GIVEN ENTRIES ::
____

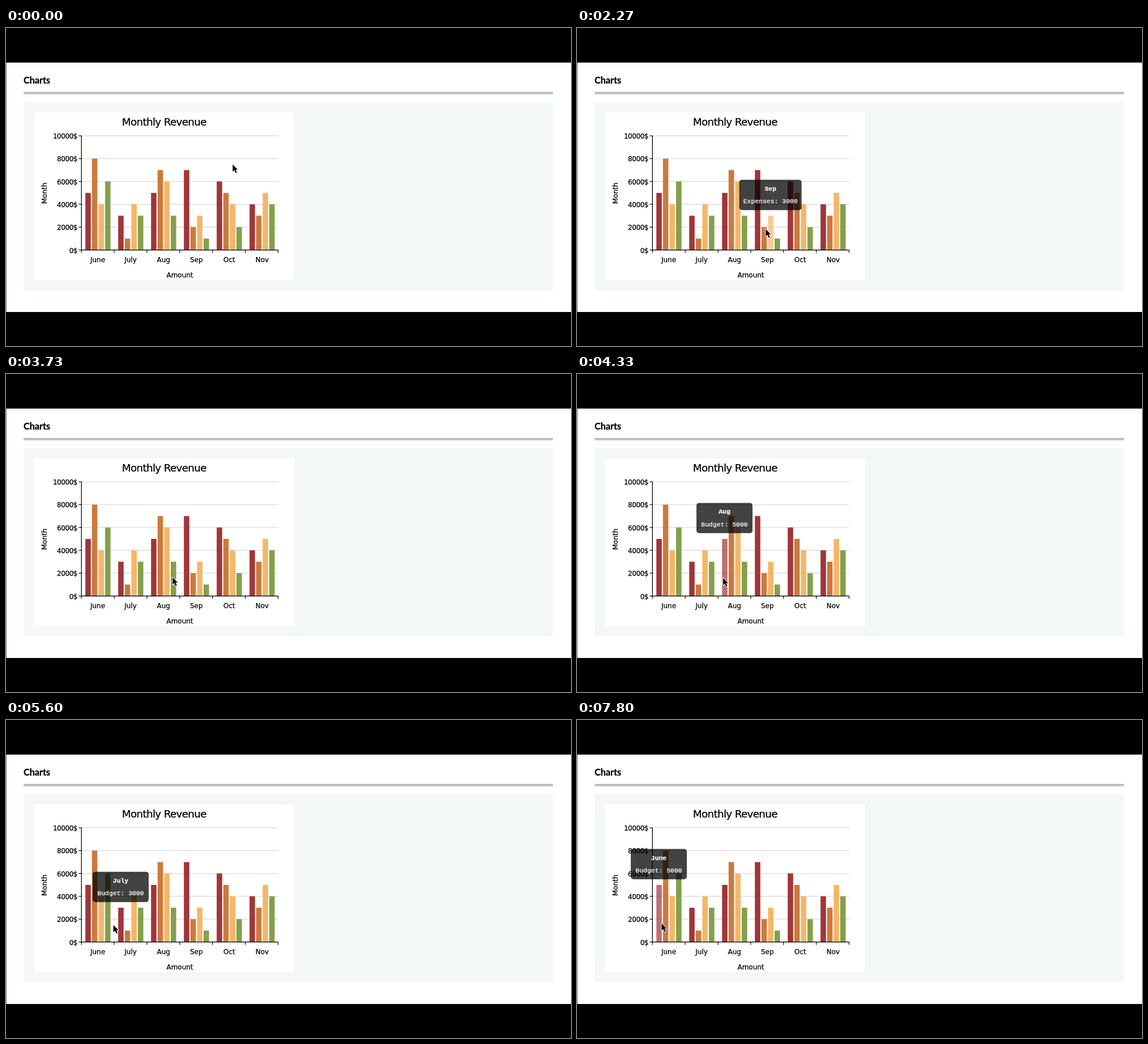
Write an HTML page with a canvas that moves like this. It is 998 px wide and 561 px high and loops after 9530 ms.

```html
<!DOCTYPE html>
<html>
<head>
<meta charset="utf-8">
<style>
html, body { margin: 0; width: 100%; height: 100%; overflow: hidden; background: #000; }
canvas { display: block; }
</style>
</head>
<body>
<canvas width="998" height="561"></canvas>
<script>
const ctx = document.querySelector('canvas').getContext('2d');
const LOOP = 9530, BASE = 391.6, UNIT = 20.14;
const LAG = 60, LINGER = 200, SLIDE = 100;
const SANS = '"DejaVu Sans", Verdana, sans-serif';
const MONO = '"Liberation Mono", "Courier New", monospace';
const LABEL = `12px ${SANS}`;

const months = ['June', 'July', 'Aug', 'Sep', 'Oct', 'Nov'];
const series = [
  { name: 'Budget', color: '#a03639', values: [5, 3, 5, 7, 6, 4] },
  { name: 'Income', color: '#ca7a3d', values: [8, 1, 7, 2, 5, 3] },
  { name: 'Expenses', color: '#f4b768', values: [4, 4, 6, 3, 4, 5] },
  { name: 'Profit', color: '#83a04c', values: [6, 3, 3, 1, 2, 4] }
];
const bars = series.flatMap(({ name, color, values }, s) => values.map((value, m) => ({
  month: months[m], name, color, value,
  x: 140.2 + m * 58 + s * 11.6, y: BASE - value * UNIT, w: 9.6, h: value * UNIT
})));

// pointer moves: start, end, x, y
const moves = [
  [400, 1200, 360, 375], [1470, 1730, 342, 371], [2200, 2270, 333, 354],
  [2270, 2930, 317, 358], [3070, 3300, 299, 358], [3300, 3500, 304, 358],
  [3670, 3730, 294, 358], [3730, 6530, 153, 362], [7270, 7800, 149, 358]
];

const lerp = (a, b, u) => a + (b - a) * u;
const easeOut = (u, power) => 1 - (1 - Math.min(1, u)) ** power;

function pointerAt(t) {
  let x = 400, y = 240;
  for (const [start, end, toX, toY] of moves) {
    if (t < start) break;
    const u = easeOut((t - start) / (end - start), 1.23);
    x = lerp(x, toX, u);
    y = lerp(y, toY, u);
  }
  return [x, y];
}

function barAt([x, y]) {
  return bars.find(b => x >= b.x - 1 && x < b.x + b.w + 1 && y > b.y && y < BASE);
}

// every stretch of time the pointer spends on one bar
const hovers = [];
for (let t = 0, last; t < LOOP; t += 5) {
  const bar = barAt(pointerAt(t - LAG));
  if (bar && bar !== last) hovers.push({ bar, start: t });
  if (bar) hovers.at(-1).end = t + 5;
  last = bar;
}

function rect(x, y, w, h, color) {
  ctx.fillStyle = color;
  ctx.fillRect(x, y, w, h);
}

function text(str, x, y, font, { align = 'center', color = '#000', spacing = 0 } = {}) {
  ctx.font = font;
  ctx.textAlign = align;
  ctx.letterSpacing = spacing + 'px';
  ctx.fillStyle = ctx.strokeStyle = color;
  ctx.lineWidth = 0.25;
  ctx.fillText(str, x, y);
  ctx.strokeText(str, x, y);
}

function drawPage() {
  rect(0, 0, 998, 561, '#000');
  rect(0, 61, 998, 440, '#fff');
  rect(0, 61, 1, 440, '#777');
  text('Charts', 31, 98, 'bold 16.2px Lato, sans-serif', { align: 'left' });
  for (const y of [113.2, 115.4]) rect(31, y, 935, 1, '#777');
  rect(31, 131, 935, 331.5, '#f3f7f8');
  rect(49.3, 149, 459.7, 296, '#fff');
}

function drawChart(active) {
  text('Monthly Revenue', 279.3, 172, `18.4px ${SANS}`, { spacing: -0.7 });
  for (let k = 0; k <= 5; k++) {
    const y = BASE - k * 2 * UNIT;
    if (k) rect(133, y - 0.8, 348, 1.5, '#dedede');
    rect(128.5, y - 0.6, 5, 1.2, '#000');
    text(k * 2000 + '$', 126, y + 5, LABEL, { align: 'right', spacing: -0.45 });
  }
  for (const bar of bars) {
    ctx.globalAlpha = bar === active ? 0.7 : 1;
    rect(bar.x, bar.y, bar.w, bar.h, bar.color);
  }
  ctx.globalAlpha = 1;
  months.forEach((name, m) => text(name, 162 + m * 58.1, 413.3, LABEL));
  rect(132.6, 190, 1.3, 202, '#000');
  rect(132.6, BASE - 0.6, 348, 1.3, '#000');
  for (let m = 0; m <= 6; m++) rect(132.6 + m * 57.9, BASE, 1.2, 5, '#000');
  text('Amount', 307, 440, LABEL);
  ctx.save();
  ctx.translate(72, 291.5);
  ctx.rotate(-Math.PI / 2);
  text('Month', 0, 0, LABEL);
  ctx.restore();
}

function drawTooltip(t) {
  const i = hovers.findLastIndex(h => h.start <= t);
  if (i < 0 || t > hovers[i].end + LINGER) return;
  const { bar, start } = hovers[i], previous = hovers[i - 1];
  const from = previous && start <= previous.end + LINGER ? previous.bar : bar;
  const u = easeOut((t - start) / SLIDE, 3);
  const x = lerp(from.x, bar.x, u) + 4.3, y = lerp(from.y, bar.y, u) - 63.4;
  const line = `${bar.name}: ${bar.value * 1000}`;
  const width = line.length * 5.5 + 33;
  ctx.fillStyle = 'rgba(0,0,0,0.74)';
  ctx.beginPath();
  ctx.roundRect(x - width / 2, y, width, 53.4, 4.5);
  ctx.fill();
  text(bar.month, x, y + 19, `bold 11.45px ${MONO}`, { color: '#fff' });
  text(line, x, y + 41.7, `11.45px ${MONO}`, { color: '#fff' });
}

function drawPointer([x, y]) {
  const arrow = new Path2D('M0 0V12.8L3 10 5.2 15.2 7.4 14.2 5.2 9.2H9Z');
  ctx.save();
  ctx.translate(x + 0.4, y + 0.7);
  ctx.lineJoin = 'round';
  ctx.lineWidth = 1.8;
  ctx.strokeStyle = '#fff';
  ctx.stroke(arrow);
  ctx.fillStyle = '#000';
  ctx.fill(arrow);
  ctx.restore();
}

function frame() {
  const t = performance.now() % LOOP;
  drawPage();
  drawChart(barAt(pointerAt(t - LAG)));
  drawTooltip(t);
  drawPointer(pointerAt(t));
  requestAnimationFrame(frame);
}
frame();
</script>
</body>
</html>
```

____

EXERCISE GOAL :: Each line of the data is to be duplicated exactly; pictures stay out of the copy.

RESULT OF THE TASK ::
Write an HTML page with a canvas that moves like this. It is 998 px wide and 561 px high and loops after 9530 ms.

```html
<!DOCTYPE html>
<html>
<head>
<meta charset="utf-8">
<style>
html, body { margin: 0; width: 100%; height: 100%; overflow: hidden; background: #000; }
canvas { display: block; }
</style>
</head>
<body>
<canvas width="998" height="561"></canvas>
<script>
const ctx = document.querySelector('canvas').getContext('2d');
const LOOP = 9530, BASE = 391.6, UNIT = 20.14;
const LAG = 60, LINGER = 200, SLIDE = 100;
const SANS = '"DejaVu Sans", Verdana, sans-serif';
const MONO = '"Liberation Mono", "Courier New", monospace';
const LABEL = `12px ${SANS}`;

const months = ['June', 'July', 'Aug', 'Sep', 'Oct', 'Nov'];
const series = [
  { name: 'Budget', color: '#a03639', values: [5, 3, 5, 7, 6, 4] },
  { name: 'Income', color: '#ca7a3d', values: [8, 1, 7, 2, 5, 3] },
  { name: 'Expenses', color: '#f4b768', values: [4, 4, 6, 3, 4, 5] },
  { name: 'Profit', color: '#83a04c', values: [6, 3, 3, 1, 2, 4] }
];
const bars = series.flatMap(({ name, color, values }, s) => values.map((value, m) => ({
  month: months[m], name, color, value,
  x: 140.2 + m * 58 + s * 11.6, y: BASE - value * UNIT, w: 9.6, h: value * UNIT
})));

// pointer moves: start, end, x, y
const moves = [
  [400, 1200, 360, 375], [1470, 1730, 342, 371], [2200, 2270, 333, 354],
  [2270, 2930, 317, 358], [3070, 3300, 299, 358], [3300, 3500, 304, 358],
  [3670, 3730, 294, 358], [3730, 6530, 153, 362], [7270, 7800, 149, 358]
];

const lerp = (a, b, u) => a + (b - a) * u;
const easeOut = (u, power) => 1 - (1 - Math.min(1, u)) ** power;

function pointerAt(t) {
  let x = 400, y = 240;
  for (const [start, end, toX, toY] of moves) {
    if (t < start) break;
    const u = easeOut((t - start) / (end - start), 1.23);
    x = lerp(x, toX, u);
    y = lerp(y, toY, u);
  }
  return [x, y];
}

function barAt([x, y]) {
  return bars.find(b => x >= b.x - 1 && x < b.x + b.w + 1 && y > b.y && y < BASE);
}

// every stretch of time the pointer spends on one bar
const hovers = [];
for (let t = 0, last; t < LOOP; t += 5) {
  const bar = barAt(pointerAt(t - LAG));
  if (bar && bar !== last) hovers.push({ bar, start: t });
  if (bar) hovers.at(-1).end = t + 5;
  last = bar;
}

function rect(x, y, w, h, color) {
  ctx.fillStyle = color;
  ctx.fillRect(x, y, w, h);
}

function text(str, x, y, font, { align = 'center', color = '#000', spacing = 0 } = {}) {
  ctx.font = font;
  ctx.textAlign = align;
  ctx.letterSpacing = spacing + 'px';
  ctx.fillStyle = ctx.strokeStyle = color;
  ctx.lineWidth = 0.25;
  ctx.fillText(str, x, y);
  ctx.strokeText(str, x, y);
}

function drawPage() {
  rect(0, 0, 998, 561, '#000');
  rect(0, 61, 998, 440, '#fff');
  rect(0, 61, 1, 440, '#777');
  text('Charts', 31, 98, 'bold 16.2px Lato, sans-serif', { align: 'left' });
  for (const y of [113.2, 115.4]) rect(31, y, 935, 1, '#777');
  rect(31, 131, 935, 331.5, '#f3f7f8');
  rect(49.3, 149, 459.7, 296, '#fff');
}

function drawChart(active) {
  text('Monthly Revenue', 279.3, 172, `18.4px ${SANS}`, { spacing: -0.7 });
  for (let k = 0; k <= 5; k++) {
    const y = BASE - k * 2 * UNIT;
    if (k) rect(133, y - 0.8, 348, 1.5, '#dedede');
    rect(128.5, y - 0.6, 5, 1.2, '#000');
    text(k * 2000 + '$', 126, y + 5, LABEL, { align: 'right', spacing: -0.45 });
  }
  for (const bar of bars) {
    ctx.globalAlpha = bar === active ? 0.7 : 1;
    rect(bar.x, bar.y, bar.w, bar.h, bar.color);
  }
  ctx.globalAlpha = 1;
  months.forEach((name, m) => text(name, 162 + m * 58.1, 413.3, LABEL));
  rect(132.6, 190, 1.3, 202, '#000');
  rect(132.6, BASE - 0.6, 348, 1.3, '#000');
  for (let m = 0; m <= 6; m++) rect(132.6 + m * 57.9, BASE, 1.2, 5, '#000');
  text('Amount', 307, 440, LABEL);
  ctx.save();
  ctx.translate(72, 291.5);
  ctx.rotate(-Math.PI / 2);
  text('Month', 0, 0, LABEL);
  ctx.restore();
}

function drawTooltip(t) {
  const i = hovers.findLastIndex(h => h.start <= t);
  if (i < 0 || t > hovers[i].end + LINGER) return;
  const { bar, start } = hovers[i], previous = hovers[i - 1];
  const from = previous && start <= previous.end + LINGER ? previous.bar : bar;
  const u = easeOut((t - start) / SLIDE, 3);
  const x = lerp(from.x, bar.x, u) + 4.3, y = lerp(from.y, bar.y, u) - 63.4;
  const line = `${bar.name}: ${bar.value * 1000}`;
  const width = line.length * 5.5 + 33;
  ctx.fillStyle = 'rgba(0,0,0,0.74)';
  ctx.beginPath();
  ctx.roundRect(x - width / 2, y, width, 53.4, 4.5);
  ctx.fill();
  text(bar.month, x, y + 19, `bold 11.45px ${MONO}`, { color: '#fff' });
  text(line, x, y + 41.7, `11.45px ${MONO}`, { color: '#fff' });
}

function drawPointer([x, y]) {
  const arrow = new Path2D('M0 0V12.8L3 10 5.2 15.2 7.4 14.2 5.2 9.2H9Z');
  ctx.save();
  ctx.translate(x + 0.4, y + 0.7);
  ctx.lineJoin = 'round';
  ctx.lineWidth = 1.8;
  ctx.strokeStyle = '#fff';
  ctx.stroke(arrow);
  ctx.fillStyle = '#000';
  ctx.fill(arrow);
  ctx.restore();
}

function frame() {
  const t = performance.now() % LOOP;
  drawPage();
  drawChart(barAt(pointerAt(t - LAG)));
  drawTooltip(t);
  drawPointer(pointerAt(t));
  requestAnimationFrame(frame);
}
frame();
</script>
</body>
</html>
```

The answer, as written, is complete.